▶

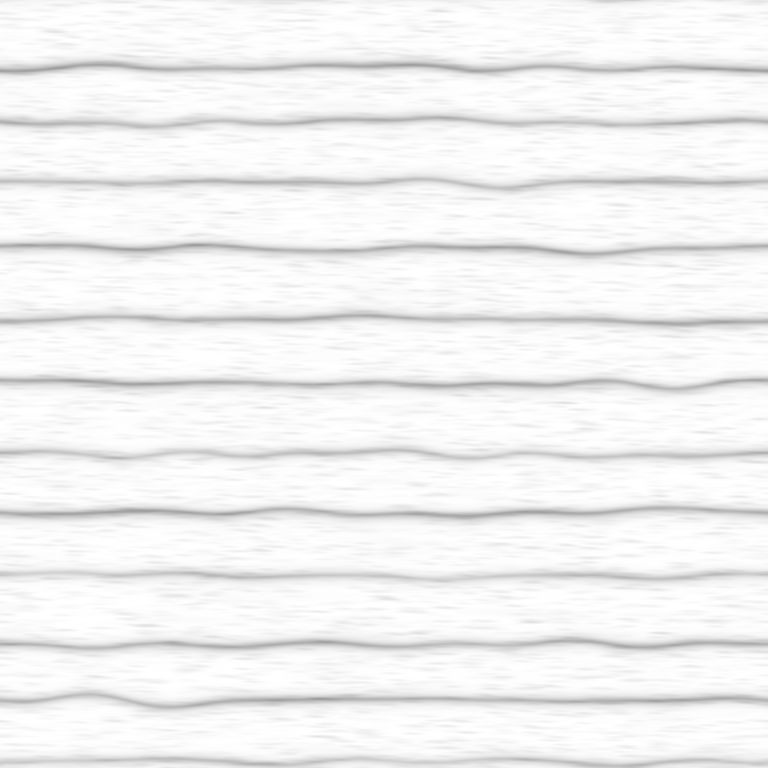
Give the GLSL for this texture, as a WebGL 2 fragment shader.

```glsl
#version 300 es
precision highp float;

uniform vec2 u_resolution;
out vec4 fragColor;

const float TAU = 6.2831853;
const float ROWS = 12.0;

vec3 hash3(vec3 p) {
    p = fract(p * vec3(0.1031, 0.1030, 0.0973));
    p += dot(p, p.yxz + 33.33);
    return fract((p.xxy + p.yxx) * p.zyx);
}

// Wavy height of one groove, periodic in x
float grooveWave(float x, float id) {
    float wave = 0.0;
    for (float k = 1.0; k < 8.0; k++) {
        vec3 h = hash3(vec3(id + 1.0, k, 7.0));
        wave += sin(TAU * (k * x + h.x)) * (0.006 + 0.024 * h.y) / (0.7 + 0.12 * k);
    }
    return wave;
}

// Soft dark grooves between the boards
float grooves(vec2 uv) {
    float y = uv.y * ROWS;
    float shade = 0.0;
    for (float j = -1.0; j <= 1.0; j++) {
        float row = round(y) + j;
        float id = mod(row, ROWS);
        vec3 h = hash3(vec3(id + 3.0, 11.0, 5.0));
        float d = y - row - 0.3 * (h.x - 0.5) - grooveWave(uv.x, id);
        float side = smoothstep(-0.03, 0.03, d);
        float softness = mix(0.042 + 0.02 * h.z, 0.062 - 0.02 * h.z, side);
        float depth = 0.23 + 0.14 * h.y + 0.04 * sin(TAU * (uv.x * 2.0 + h.z));
        shade += depth * exp(-(sqrt(d * d + 0.0003) - 0.01) / softness);
    }
    return shade;
}

// Cellular grain: one stretched dash per cell, wrapped at the edges
float dashes(vec2 uv, vec2 cells, float seed) {
    vec2 p = uv * cells;
    vec2 base = floor(p);
    float shade = 0.0;
    for (float j = -1.0; j <= 1.0; j++) {
        for (float i = -1.0; i <= 1.0; i++) {
            vec2 cell = base + vec2(i, j);
            vec3 h = hash3(vec3(mod(cell, cells) + 1.0, seed));
            vec2 d = p - cell - h.xy;
            d.y += 0.08 * sin(d.x * 5.0 + h.z * TAU);
            float fade = max(0.0, 1.0 - dot(d, d) / 0.6);
            shade += fade * fade * h.z * h.z * h.z * h.z;
        }
    }
    return shade;
}

void main() {
    vec2 uv = gl_FragCoord.xy / u_resolution;

    // Fine, medium and broad grain
    float grain = 0.05 * dashes(uv, vec2(36.0, 280.0), 2.0)
                + 0.06 * dashes(uv, vec2(26.0, 220.0), 9.0)
                + 0.018 * dashes(uv, vec2(9.0, 80.0), 17.0);

    float tone = 1.0 - grain - grooves(uv);
    fragColor = vec4(vec3(clamp(tone, 0.0, 1.0)), 1.0);
}
```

◀

## Your task
If a line of the data holds the string "return", list it.

## Your solution
    return fract((p.xxy + p.yxx) * p.zyx);
    return wave;
    return shade;
    return shade;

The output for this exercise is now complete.